“Our thinking is to approach this legislatively,” Mahoney told Financial Advisor. “But we’re not touching licensing, we’re not touching regulation, per se. This is just documenting, wherever we need to, the phrase ‘financial planner’ and giving it the title and protection it deserves. … I will run into [members] and they’ll say, ‘I do everything I’m supposed to do. I adhere to all the ethics requirements. I adhere to good standards, I keep up to date on my competencies. … I do a good job for my clients, and that person down the street doesn’t do any of that and they still call themselves a financial planner. Help me protect my ability to make a living as a planner.’ This has been brewing for a long time.”

Michael Kitces, a co-founder of the XY Planning Network and a frequent FPA critic, said in a series of Twitter posts on the day of the announcement that it was good news. However, he noted the lack of specificity about who the FPA was going to lobby and who it was going to lobby for—as well as when and how and what yardsticks the group would be using to bestow the name “financial planner” on any given professional—left many unanswered questions.

The XY Planning Network itself notably took the battle to the SEC in a petition last year. In September 2021, the network filed two petitions asking the SEC to reconsider a rule it proposed in 2007 about financial planning titles and the automatic triggering of fiduciary investment adviser registration. The network also called on regulators “to modernize Section 208(c) of the Advisers Act and better define in today’s environment what constitutes ‘investment counsel’ services that would necessitate not just registration as an investment advisor but a requirement to principally be in the business of advice in order to market one’s services as such.”

Kitces noted on Twitter: “In the end ‘title protection’ almost inevitably requires some regulator to license the term (so those not eligible are restricted from using it), and some regulator to enforce it (so standards and their regulatory burden are inevitable).”

He also noted that the FPA was silent about making the CFP marks the benchmark for the “financial planner” title, even though the association is a membership for CFPs. “Is FPA really considering some other/additional designation to rally around?”

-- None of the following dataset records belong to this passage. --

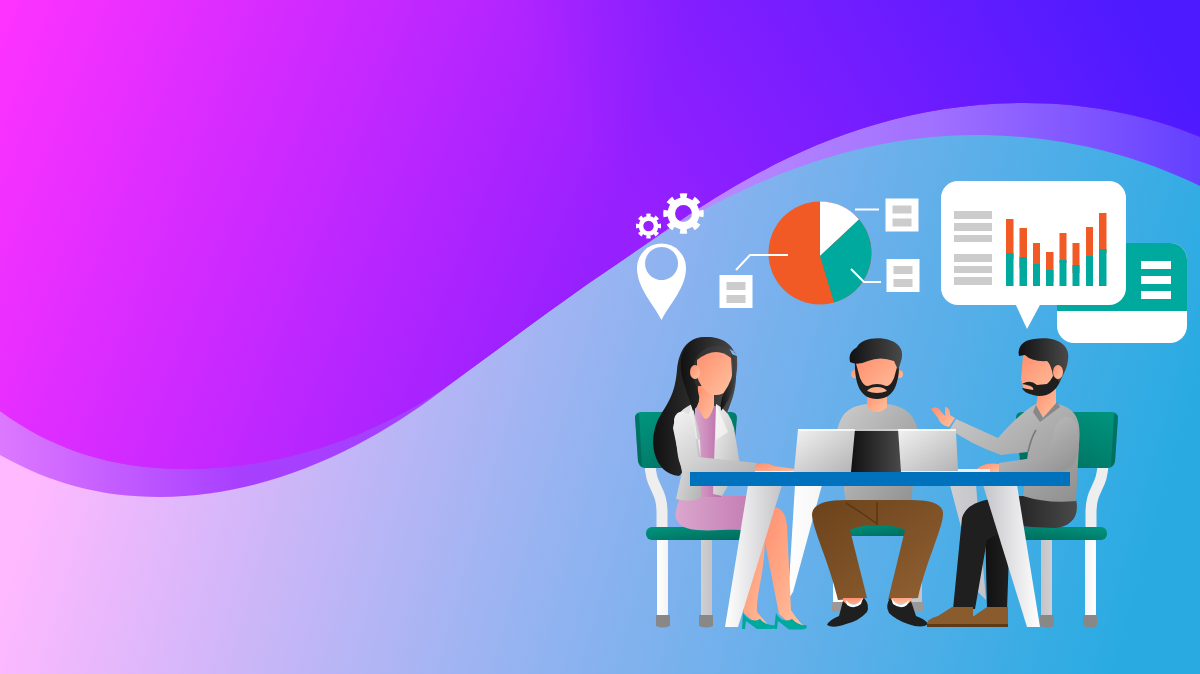
<!DOCTYPE html>
<html lang="en">
<head>
<meta charset="utf-8">
<title>Team meeting background</title>
<style>
:root{--teal:#00a99d;--teal-dark:#007a68;--orange:#f15a24;--blue:#0071bc;--white:#fff;--bar:#ccc;--ink:#1f1f1f;--skin:#ff9f80;--brown:#7c5026}
*{box-sizing:border-box}
html,body{margin:0;width:1200px;height:674px;overflow:hidden;font-family:Inter,sans-serif}
.hero{position:relative;width:1200px;height:674px;overflow:hidden}
.hero svg{position:absolute;inset:0;display:block}
.white{fill:var(--white)}.teal{fill:var(--teal)}.orange{fill:var(--orange)}.bar{fill:var(--bar)}.ink{fill:var(--ink)}.skin{fill:url(#skin)}
.gear{fill:none;stroke:var(--white)}
.callout{fill:none;stroke:var(--white);stroke-width:2}
.shirt{fill:url(#shirt)}.coat{fill:url(#coat)}.hair{fill:url(#hair)}.metal{fill:url(#metal)}.seat{fill:url(#seat)}
</style>
</head>
<body>
<main class="hero">
<svg class="waves" width="1200" height="674" viewBox="0 0 1200 674" aria-hidden="true">
<defs>
<linearGradient id="sky" gradientUnits="userSpaceOnUse" x1="30" y1="490" x2="1080" y2="790"><stop offset="0" stop-color="#ffb9ff"/><stop offset=".5" stop-color="#8fb3f0"/><stop offset="1" stop-color="#29abe2"/></linearGradient>
<linearGradient id="violet" gradientUnits="userSpaceOnUse" x1="0" y1="0" x2="600" y2="240"><stop offset="0" stop-color="#ff33ff"/><stop offset="1" stop-color="#9720ff"/></linearGradient>
<linearGradient id="indigo" gradientUnits="userSpaceOnUse" x1="700" y1="330" x2="1170" y2="60"><stop offset="0" stop-color="#4d1aff" stop-opacity="0"/><stop offset="1" stop-color="#4d1aff"/></linearGradient>
<linearGradient id="band"><stop offset="0" stop-color="#dd78ff"/><stop offset=".2" stop-color="#a83fff"/><stop offset=".36" stop-color="#a440ff"/><stop offset=".58" stop-color="#bb8bff"/><stop offset=".78" stop-color="#a070ff"/><stop offset="1" stop-color="#6440ff"/></linearGradient>
</defs>
<rect width="1200" height="674" fill="url(#sky)"/>
<path fill="url(#band)" d="M0 455C50 483 100 497 160 497C270 497 370 445 440 392C510 340 560 302 620 262C740 178 860 135 975 135C1055 135 1130 152 1200 186V0H0Z"/>
<path id="crest" fill="url(#violet)" d="M0 411C50 448 110 469 185 469C280 469 375 437 450 384C510 341 560 302 620 262C700 208 830 103 1025 103C1090 103 1150 116 1200 137V0H0Z"/>
<use href="#crest" style="fill:none"/>
<path fill="url(#indigo)" d="M0 411C50 448 110 469 185 469C280 469 375 437 450 384C510 341 560 302 620 262C700 208 830 103 1025 103C1090 103 1150 116 1200 137V0H0Z"/>
</svg>

<svg class="infographics" width="1200" height="674" viewBox="0 0 1200 674" role="img" aria-label="Gears, map pin, pie chart and bar chart">
<defs>
<g id="note"><rect class="white" width="33" height="33"/><path class="bar" d="M7 7h19v8H7zM7 20h19v8H7z"/></g>
<g id="gear" class="gear"><circle r="12.2" stroke-width="7.5"/><circle r="17" stroke-width="6.5" pathLength="16" stroke-dasharray="1" stroke-dashoffset=".5"/></g>
</defs>
<use href="#gear" x="683.5" y="213.5"/>
<use href="#gear" transform="translate(648.500 226) scale(.62)"/>
<path class="white" fill-rule="evenodd" d="M661.500 320C654 305 637 288 637 268A24.500 24.500 0 0 1 686 268C686 288 669 305 661.500 320ZM661.500 247a16.500 16.500 0 1 0 .1 0Z"/>
<g class="pie-chart">
<circle class="orange" cx="820" cy="253" r="51.500"/>
<path class="white" d="M820 256V201.500A51.500 51.500 0 0 1 859 219.500Z"/>
<path class="teal" d="M820 256L859 219.500A51.500 51.500 0 0 1 834 302.500Z"/>
<path class="callout" d="M855 209.500H879M851 269L864 282H881M736 270L750 255H788"/>
<use href="#note" x="885.500" y="198.500"/><use href="#note" x="886.500" y="259"/><use href="#note" x="719.500" y="275"/>
</g>
<g class="side-card">
<rect class="white" x="1057" y="243" width="130" height="100" rx="17"/>
<path class="teal" d="M1057 311V260A17 17 0 0 1 1074 243H1170A17 17 0 0 1 1187 260V311Z"/>
<path class="white" d="M1141 261h30v8h-30zM1141 276h30v8h-30zM1141 291h30v8h-30z"/>
</g>
<g class="speech-chart">
<rect class="white" x="941" y="181" width="185" height="124" rx="17"/>
<path class="white" d="M1015 303H1041L1027 329Z"/>
<path class="bar" d="M954 211h38v8h-38zM954 223h38v8h-38zM954 235h38v7h-38zM954 254h38v8h-38zM954 266h38v7h-38zM954 277h38v8h-38z"/>
<path class="orange" d="M1006 219h7.500v40h-7.500zM1019.500 228h7.500v40h-7.500zM1033 243h7v30h-7zM1046 252h7.500v30h-7.500zM1059.500 233h7v30h-7zM1072.500 243h7v30h-7zM1086 227h7v30h-7zM1099 213h7.500v40h-7.500z"/>
<path class="teal" d="M1006 253h7.500v33h-7.500zM1019.500 257h7.500v29h-7.500zM1033 264h7v22h-7zM1046 270h7.500v16h-7.500zM1059.500 260h7v26h-7zM1072.500 265h7v21h-7zM1086 256h7v30h-7zM1099 249h7.500v37h-7.500z"/>
</g>
</svg>

<svg class="meeting" width="1200" height="674" viewBox="0 0 1200 674" role="img" aria-label="Three colleagues talking at a table with laptops">
<defs>
<linearGradient id="skin" x1="0" y1="0" x2="1" y2="1"><stop stop-color="#ff8f6e"/><stop offset="1" stop-color="#ffc29f"/></linearGradient>
<linearGradient id="hair"><stop stop-color="#111"/><stop offset="1" stop-color="#4a4a4a"/></linearGradient>
<linearGradient id="shirt" x1="0" y1="0" x2="1" y2="1"><stop stop-color="#ccc"/><stop offset="1" stop-color="#8f8f8f"/></linearGradient>
<linearGradient id="coat" x1="0" y1="0" x2="1" y2="1"><stop stop-color="#f2f2f2"/><stop offset="1" stop-color="#b3b3b3"/></linearGradient>
<linearGradient id="metal"><stop stop-color="#fff"/><stop offset="1" stop-color="#c4c4c8"/></linearGradient>
<linearGradient id="seat" x1="0" y1="0" x2="1" y2="1"><stop stop-color="#00967f"/><stop offset="1" stop-color="#00695a"/></linearGradient>
<linearGradient id="skirt" x1="0" y1="0" x2="1" y2="0"><stop stop-color="#dba6cd"/><stop offset="1" stop-color="#b96da8"/></linearGradient>
<linearGradient id="trousers" x1="0" y1="0" x2="1" y2="1"><stop stop-color="#6b421b"/><stop offset="1" stop-color="#916132"/></linearGradient>
<g id="chair">
<path fill="none" stroke="#eee" stroke-width="11" d="M650 462C650 488 662 488 662 512V532"/>
<path class="seat" d="M641 412H731Q737 412 737 418L733 461Q733 468 726 468H645Q639 468 638 461L635 418Q635 412 641 412Z"/>
<path fill="#00584c" opacity=".5" d="M635 416l3 46 4 5-3-54z"/>
<path class="metal" d="M657 536h11v80h-11zM701 536h11v80h-11z"/>
<path fill="#888" d="M656 615h14v11q-7 3-14 0zM699 615h14v11q-7 3-14 0z"/>
<rect class="seat" x="646" y="527" width="98" height="13" rx="6"/>
</g>
<path id="table-leg" d="M748 485H782L738 627H725Z"/>
</defs>
<use href="#chair"/>
<use href="#chair" transform="translate(1753) scale(-1 1)"/>
<g class="middle-chair"><path class="metal" d="M833 530h10v82h-10zM912 530h10v82h-10z"/><path fill="#999" d="M832 602h12v10h-12zM911 602h12v10h-12z"/><rect class="seat" x="835" y="524" width="85" height="12" rx="5"/></g>
<path class="metal" d="M795 485H822L793 592L788 600ZM950 485H976L986 600L978 592Z"/>

<g class="man-in-cap">
<path class="shirt" d="M867 404C850 406 840 413 837 432L846 505H911L918 432C915 413 903 406 887 404Z"/>
<path class="skin" d="M867 392H887V407Q877 417 867 407Z"/>
<circle class="skin" cx="855" cy="374" r="4"/><circle class="skin" cx="899" cy="374" r="4"/>
<path class="skin" d="M856 358H898V374C898 389 888 398 877 398S856 389 856 374Z"/>
<path class="ink" d="M855 360L860 378Q864 387 868 386Q877 382 886 386Q890 387 894 378L899 360C900 385 893 399 877 399S854 385 855 360ZM867 391Q877 395 887 391Q884 387 877 387T867 391Z" fill-rule="evenodd"/>
<path class="hair" d="M850 362C848 353 853 350 857 347C862 336 890 335 899 346C905 353 901 362 898 370L894 361Q880 356 868 361Q857 366 850 362Z"/>
<path fill="url(#trousers)" d="M846 500H911C932 500 944 504 943 515C942 530 926 562 918 598L888 600L905 530Q893 524 877 526Q862 524 850 530L867 598L838 600C829 562 813 530 812 515C812 504 825 500 846 500Z"/>
<path fill="none" stroke="#5b3714" stroke-width="1.500" d="M877 502v23M846 503q13 8 30 20"/>
<path class="skin" d="M843 598h20v6h-20zM892 598h20v6h-20z"/>
<path class="ink" d="M843 601Q853 612 864 598Q870 605 867 612Q859 621 846 624Q833 629 827 625Q829 620 839 616ZM911 601Q901 612 890 598Q885 606 889 613Q896 620 908 624Q922 629 928 624Q925 619 916 616Z"/>
<path class="white" d="M846 600q8 10 17-2l-2 6q-7 6-14 1zM909 600q-9 10-18-2l2 6q8 6 14 1z"/>
</g>

<g class="woman">
<path class="hair" d="M706 337C687 337 679 350 677 370C675 392 670 400 660 416C646 440 654 474 679 476C697 460 721 432 730 405C741 381 740 337 706 337Z"/>
<path fill="url(#skirt)" d="M680 496H744C768 496 781 506 782 522L776 537C745 525 722 532 697 530C682 529 673 522 676 510Z"/>
<path class="skin" d="M763 508C779 503 786 512 787 526L791 610Q798 621 803 625L795 628L779 614L763 532Z"/>
<path class="skin" d="M744 535H765C765 573 756 593 757 612L769 626L760 627L744 613C741 590 743 560 744 535Z"/>
<path class="teal" d="M743 613Q751 624 760 619Q766 626 775 625Q777 629 769 629H757L746 621L745 629H742ZM776 613Q782 624 792 619Q799 626 806 625Q809 629 801 629.500H789L778 621L777 629H774Z"/>
<path fill="url(#skirt)" d="M695 406H719L721 497H695Z"/>
<path class="skin" d="M698 386H714V406Q708 424 703 417L697 406Z"/>
<path class="coat" d="M692 404Q675 412 673 428L682 472L676 499Q691 503 701 498L700 436Z"/>
<path class="coat" d="M716 404Q730 411 734 428L740 465L722 496L713 494Z"/>
<path fill="#fff" opacity=".55" d="M692 404L682 434L700 440L701 460ZM716 404L728 432L716 440Z"/>
<path class="coat" d="M674 420C676 407 692 410 694 426L698 457L757 463V473H696C682 473 679 466 677 449Z"/>
<path class="skin" d="M755 465Q766 461 774 466L795 469V473H755Z"/>
<path class="skin" d="M697 360Q716 345 731 358L732 374C732 389 724 396 714 395Q704 394 697 377Z"/>
<path class="hair" d="M693 366C698 347 716 340 735 352L737 372C739 347 726 337 706 337C683 337 676 359 684 384L693 411Q702 403 698 391L694 380Z"/>
<path class="hair" d="M731 354Q737 370 728 386Q719 398 721 411Q739 388 737 356Z"/>
<ellipse class="skin" cx="695" cy="372" rx="5" ry="7"/>
</g>

<g class="man-speaking">
<path class="hair" d="M1022 496H1075C1081 514 1073 527 1054 528L1010 526L1007 610H987L985 520C989 505 1000 498 1022 496Z"/>
<path class="ink" d="M1014 497C989 498 967 501 962 518L953 609H975L987 540L1023 520Z"/>
<path fill="#8a5b2d" d="M952 607H973V625H927Q926 619 938 616ZM987 607H1008V625H962Q962 619 974 616Z"/>
<path fill="#5e3a17" d="M927 624h46v3h-46zM962 624h46v3h-46z"/>
<path class="shirt" d="M1034 405C1042 400 1054 403 1064 406C1078 412 1081 424 1079 444L1076 501Q1048 504 1023 496L1028 452L1001 455Q970 444 950 429L956 419L998 438Q1018 415 1034 405Z"/>
<path fill="none" stroke="#777" stroke-width="1.500" d="M1028 452Q1031 438 1036 430"/>
<path class="skin" d="M955 418L949 427Q940 425 938 418L931 409Q936 405 940 410L945 416L945 407Q950 407 950 415Z"/>
<path class="skin" d="M1039 387H1056V407L1043 417L1036 407Z"/>
<path fill="#888" d="M1057 402L1043 418L1036 405L1033 412L1040 422L1060 407Z"/>
<path class="shirt" d="M1052 440C1056 407 1080 411 1079 440C1079 469 1066 473 1047 473H997L999 463L1046 456Z"/>
<path class="skin" d="M999 464Q985 462 977 469L979 473H999Z"/>
<path class="skin" d="M1023 355H1058V380Q1050 397 1035 395Q1023 394 1021 379Z"/>
<path class="ink" d="M1022 384Q1030 379 1037 385L1047 384Q1054 378 1056 366L1061 378C1058 392 1044 399 1033 395Q1024 393 1022 388L1033 390Q1035 386 1022 384Z"/>
<path class="hair" d="M1019 356C1017 347 1023 340 1034 339C1058 335 1071 346 1068 360C1067 370 1062 376 1060 382L1053 376Q1051 364 1047 361Q1032 362 1025 355Z"/>
<ellipse class="skin" cx="1058" cy="372" rx="5" ry="7"/>
</g>

<g class="laptops">
<path fill="#eee" d="M755 471h100v3H755zM895 469h95v4h-95z"/>
<path class="coat" d="M798 429H855L853 472H794Z"/>
<path class="coat" d="M897 429H954Q956 429 956 432L958 471H900Z"/>
<path class="hair" d="M855 429H898L901 472H851Z"/>
<path fill="#fff" opacity=".75" d="M798 429H956V431H798Z"/>
</g>
<g class="table">
<use href="#table-leg" class="metal"/>
<use href="#table-leg" class="metal" transform="translate(1765) scale(-1 1)"/>
<rect x="690" y="472" width="380" height="14" fill="var(--blue)"/>
</g>
</svg>
</main>
</body>
</html>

Youth And Its Discontents
Thompson, the former FPA lobbyist (and now a senior policy analyst at Fi360 and president at Potomac Strategies) says the youth of the industry is part of the problem. Financial planning as a profession emerged from a welter of different talents and professions once governed under different regulatory regimes, when people of diverse backgrounds, including insurance agents and stockbrokers, melted out of the woods to form a new profession in the ’80s and ’90s. (He notes that a lot of the profession’s creation had to do with the fallout of the 1986 tax reform, when a lot of newly useless tax shelters had to be scuttled and clients sought help and answers from their “financial counsel.”)

“Financial planners were Johnny-come-latelies,” Thompson says, “after most of what services they provide were regulated under other regulatory silos. A lot of them came out of the insurance industry because their clients had sophisticated questions that kind of bridged the area between estate planning and investment planning and insurance issues.”

Existing laws on the books didn’t seem to address this new type of pro, Thompson says. The name “stockbroker” fell out of vogue, and more generic names popped up, he says, while professionals settled on “financial advisor” and “financial planner.”

The Advisers Act of 1940 was specific in describing only the phrase “investment counsel.” The law on the books says, “It shall be unlawful for any person registered under section 203 of this title to represent that he is an investment counselor to use the name ‘investment counsel’ as descriptive of his business unless (1) his or its principal business consists of acting as investment adviser, and (2) a substantial part of his or its business consists of rendering investment supervisory services.”

By “investment adviser,” the law “means any person who, for compensation, engages in the business of advising others, either directly or through publications or writings, as to the value of securities or as to the advisability of investing in, purchasing, or selling securities, , or who, for compensation and as part of a regular business, issues or promulgates analyses or reports concerning securities … .”

Unfortunately, Thompson says, the English language is so robust that new phrases often pop up when the old ones get stale. That’s going to make the FPA’s task more daunting, he says—because if the title “financial planning” gets regulated like “investment counselor,” people in other industries might coalesce around something else that’s official-sounding.

The end goal is crystal clear. “What you’re trying to do here is build barriers to entry,” he says. Even if the FPA is successful in getting federal or state laws enacted that said you could only practice with the title “financial planner,” that still requires you to define it.

There have been various thoughts on the matter. Does it include accountants and lawyers? The SEC released one note in 1987 that said even pension consultants and advisors to entertainers and athletes were doing work that often fell under the heading of “investment advisor.”

In 1990, Rick Boucher, a Virginia Democrat in the House of Representatives, tried to pass legislation that would require anyone offering investment advice to pay to register with the SEC. Boucher and other legislators sought to address the problem after millions of Americans had seen their life savings decimated by tax reform, which had eliminated tax breaks for many limited partnerships, and the savings and loan crisis. Various requirements were debated but the so-called Boucher Bill never gained traction.